In diffusion, the form of something (though not necessarily its meaning) moves from one culture to another. For example, hamburgers, mundane in the United States, seemed exotic when introduced into China. “Stimulus diffusion” (the sharing of ideas) refers to an element of one culture leading to an invention or propagation in another.

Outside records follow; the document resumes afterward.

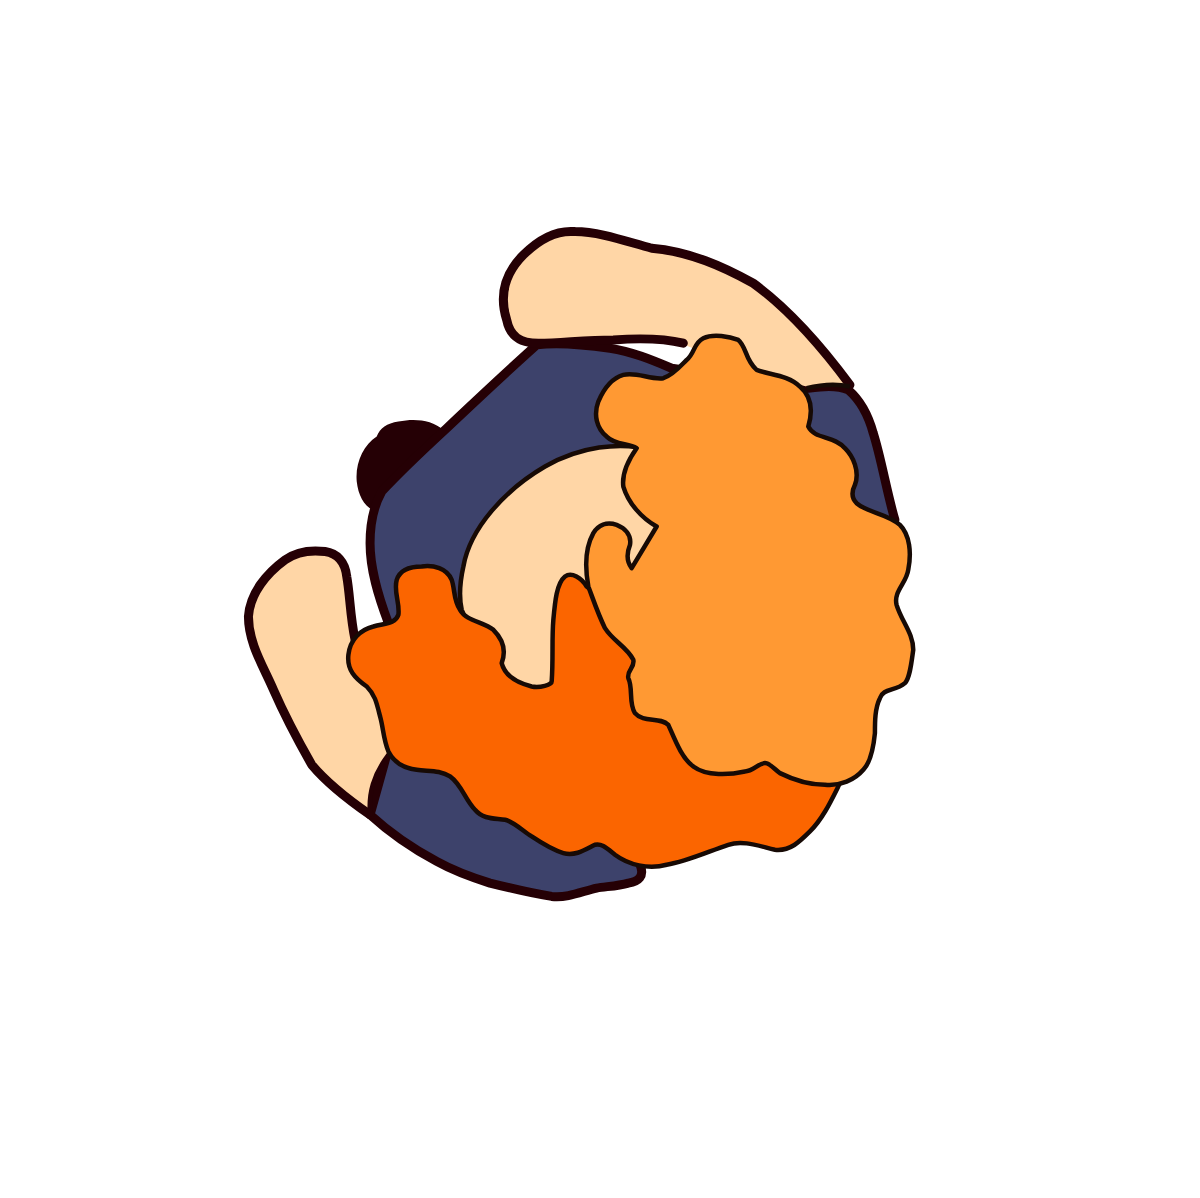
<!DOCTYPE html>
<html lang="en">
<head>
<meta charset="utf-8">
<title>Curly-haired figure from above</title>
<style>
:root{
  --paper:#ffffff;
  --ink:#250005;
  --hair-ink:#170a05;
  --skin:#ffd6a6;
  --cloth:#3d426b;
  --hair-light:#ff9933;
  --hair-deep:#fb6500;
}
html,body{margin:0;padding:0;background:var(--paper);overflow:hidden}
.canvas{display:block;width:1200px;height:1198px;background:var(--paper)}
.body-line{stroke:var(--ink);stroke-width:5.4;stroke-linejoin:round;stroke-linecap:round}
.hair-line{stroke:var(--hair-ink);stroke-width:2.7;stroke-linejoin:round}
.shoe{fill:var(--ink)}
.cloth{fill:var(--cloth)}
.skin{fill:var(--skin)}
.hair-deep{fill:var(--hair-deep)}
.hair-light{fill:var(--hair-light)}
.thin{stroke-width:2.8}
</style>
</head>
<body>
<svg class="canvas" viewBox="0 0 720 719" role="img" aria-label="Drawn figure with orange curly hair and navy clothes, seen from above">
  <path class="shoe" d="M266 258C259 252 249 251 239 253C232 254 228 257 226 262C218 267 213 278 214 289C215 298 219 305 226 307L250 290Z"/>

  <g id="body">
    <path class="cloth body-line" d="M322 207C336 205 352 207 366 209C379 211 391 216 403 221L485 233C493 232 502 231 509 234C516 240 521 249 524 260C529 276 532 295 537 312L500 420L384 519C387 526 383 529 377 530C370 532 363 532 358 533C349 535 341 539 331 538C318 536 306 533 294 530C281 526 271 522 262 517C247 509 234 500 222 489L232 453L262 410L233 374C227 358 222 342 222 326C222 314 224 304 229 295C241 282 255 269 268 257C286 240 303 224 322 207Z"/>
  </g>

  <g id="arms">
    <path class="skin" d="M303 192C299 176 304 163 314 153C324 143 334 138 345 139C360 139 376 145 391 149C414 151 434 160 452 170C474 186 493 208 510 231C500 230 490 231 484 232L452 224L411 207C398 203 382 203 368 204C350 203 337 206 323 206C312 206 306 200 303 192Z"/>
    <path class="body-line" fill="none" d="M410 206C398 203 382 203 368 204C350 204 337 206 323 206C312 206 306 202 304 192C299 176 304 163 314 153C324 143 334 138 345 139C360 139 376 145 391 149C414 151 434 160 452 170C474 186 493 208 510 231"/>
    <path class="hair-line" fill="none" d="M484 233C492 231 501 230 510 232"/>
    <path class="skin" d="M213 384C210 370 210 357 208 346C207 337 202 332 195 331C187 330 178 331 171 336C160 344 150 356 149 370C149 386 158 400 164 414C171 430 179 445 187 459C197 471 209 480 222 489C221 476 224 465 232 453L240 410Z"/>
    <path class="body-line" fill="none" d="M213 384C210 370 210 357 208 346C207 337 202 332 195 331C187 330 178 331 171 336C160 344 150 356 149 370C149 386 158 400 164 414C171 430 179 445 187 459C197 471 209 480 222 489"/>
    <path class="body-line thin" fill="none" d="M222 489C221 476 224 465 233 453"/>
  </g>

  <path class="skin hair-line" d="M392 270C371 265 348 268 327 280C303 294 282 317 278 340C276 349 275 357 277 366L310 440L380 430L410 320Z"/>

  <g id="hair">
    <path class="hair-deep hair-line" d="M239 369C240 362 236 355 238 348C240 342 246 340 253 340C260 339 268 341 271 348C273 354 272 360 276 366C280 373 290 373 296 378C301 383 304 390 301 398C303 406 311 410 319 412C324 413 331 411 331 409C332 395 331 384 332 372C333 361 334 350 339 346C343 343 349 347 352 352L400 390L504 470C499 480 494 491 486 499C480 505 474 511 465 510C456 508 446 504 437 507C425 511 412 517 400 519C389 522 377 519 369 513C364 509 361 506 357 507C351 510 345 514 338 512C331 510 325 506 319 502C314 499 308 493 303 492C297 491 290 492 285 486C279 480 277 471 270 466C264 462 257 463 250 462C242 461 236 457 233 451C230 444 230 437 228 430C226 422 225 417 220 412C213 407 208 402 209 393C210 384 216 378 224 376C230 374 237 375 239 369Z"/>
    <path class="hair-light hair-line" d="M353 352C351 341 351 329 356 320C359 315 364 313 370 315C375 317 379 321 378 327C376 332 376 337 379 341L394 316C385 311 377 302 374 292C373 284 377 276 382 269C377 266 369 267 364 262C358 257 356 249 359 241C362 234 367 227 374 225C382 223 390 228 398 227C404 225 408 220 412 216C417 212 416 206 422 203C428 200 438 202 443 204C448 208 447 216 454 222C462 225 473 225 480 232C487 238 488 246 485 256C489 264 500 261 507 269C512 274 516 283 513 291C511 295 511 299 514 302C521 308 532 308 540 315C546 321 547 332 545 342C544 350 536 355 538 363C541 373 548 380 548 390C547 397 546 407 543 410C537 415 530 413 528 419C525 425 525 433 525 440C524 450 522 458 518 462C513 468 504 472 495 471C485 471 476 468 468 464C465 462 462 458 459 458C455 458 452 463 447 463C438 465 424 466 416 460C409 455 405 444 401 435C396 430 386 434 381 428C377 422 380 413 377 407C376 402 381 401 380 396C376 388 368 385 363 377C359 369 356 360 353 352Z"/>
  </g>
</svg>
</body>
</html>
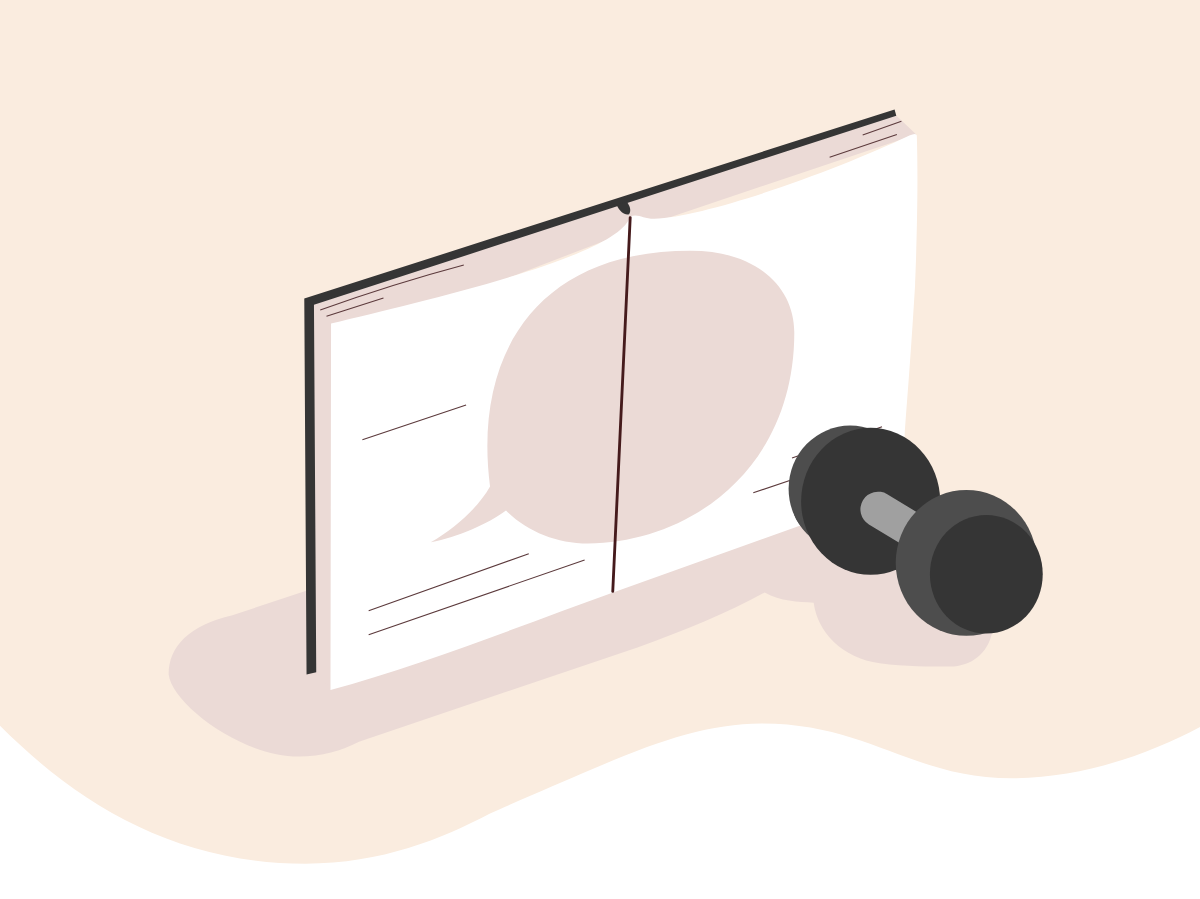
<!DOCTYPE html>
<html lang="en">
<head>
<meta charset="utf-8">
<title>Open journal and dumbbell</title>
<style>
:root {
  --peach: #faecdf;
  --blush: #ebdad6;
  --paper: #ffffff;
  --ink: #353535;
  --iron: #4d4d4d;
  --steel: #a0a0a0;
  --spine: #451a1c;
  --rule: #5c3a3c;
}
html, body { margin: 0; padding: 0; overflow: hidden; background: var(--paper); }
.illustration { display: block; width: 1200px; height: 899px; }
.backdrop { fill: var(--peach); }
.wave, .page { fill: var(--paper); }
.shadow, .page-edges, .bubble { fill: var(--blush); }
.cover, .plate-face { fill: var(--ink); }
.plate-side { fill: var(--iron); }
.handle { stroke: var(--steel); stroke-width: 31; stroke-linecap: round; }
.spine { fill: none; stroke: var(--spine); stroke-width: 2.5; stroke-linecap: round; }
.rules { fill: none; stroke: var(--rule); stroke-width: .95; }
</style>
</head>
<body>
<svg class="illustration" viewBox="0 0 1053 789" preserveAspectRatio="none" role="img" aria-label="An open journal with a speech bubble across its pages, next to a dumbbell">
  <rect class="backdrop" width="1053" height="789"/>
  <path class="wave" d="M0 637C70 707 155 758 268 758C335 758 388 736 430 714C468 697 490 688 520 675C575 651 622 635 668 635C762 635 800 683 888 683C950 683 1010 661 1053 638V789H0Z"/>

  <path class="shadow" d="M270 518L204 540C166 549 148 567 148 592C151 618 212 664 262 664C283 664 299 659 315 651L560 568C600 554 640 537 671 520C685 528 700 528 714 529C717 554 739 578 772 582C795 585 815 585 837 585C856 583 868 571 871 553L790 440L700 455Z"/>

  <g class="journal">
    <path class="page-edges" d="M275 266L786 101L804 118L560 200L300 300L291 605L277 590Z"/>
    <path class="cover" d="M267 262L785 96L786.500 101.500L275.500 267.500L277.500 590L269 592Z"/>
    <path class="page" d="M290.500 284C372 264 540 226 552.500 191L538 520C460 548 370 584 290 605.500Z"/>
    <path class="page" d="M553 190C560 187 564 192 574 192C622 190 735 149 798 119Q804 116 804.500 119C806 165 804 225 803 250C800 300 797 340 794 378L792 427L703 461L538 520Z"/>
    <path class="cover" d="M541 180L550 177C553 181 554 185 552 188C548 189 544 186 541 180Z"/>
    <path class="bubble" d="M430 427C415 310 472 220 606 220C664 220 697 252 697 292C697 410 607 476 516 477C488 477 462 466 444 448C428 460 402 471 378 476C400 463 420 445 430 427Z"/>
    <path class="spine" d="M553 191L537.700 519"/>
    <g class="rules">
      <path d="M281 272Q345 249 407 232.500M286.500 277.500L336.500 261.500"/>
      <path d="M757 118.500L791 106.500M728 138L787 118"/>
      <path d="M318 386L409 355.500M323.500 536L464 486M323.500 557L513 491.500"/>
      <path d="M695 402L774 374.500M661 432.500L704 418"/>
    </g>
  </g>

  <g class="dumbbell">
    <ellipse class="plate-side" cx="746" cy="429" rx="54" ry="55.500"/>
    <path class="plate-side" d="M697 452Q700 460 709 468L730 440Z"/>
    <ellipse class="plate-face" cx="764" cy="440" rx="61" ry="64.500"/>
    <path class="handle" d="M770.500 447L820 477"/>
    <ellipse class="plate-side" cx="848" cy="494" rx="62" ry="64"/>
    <ellipse class="plate-face" cx="865.500" cy="504" rx="49.500" ry="52"/>
  </g>
</svg>
</body>
</html>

Acculturation has different meanings, but in this context it refers to replacement of the traits of one culture with those of another, such has happened to certain Native American tribes and to many indigenous peoples across the globe during the process of colonization. Related processes on an individual level include assimilation (adoption of a different culture by an individual) and transculturation.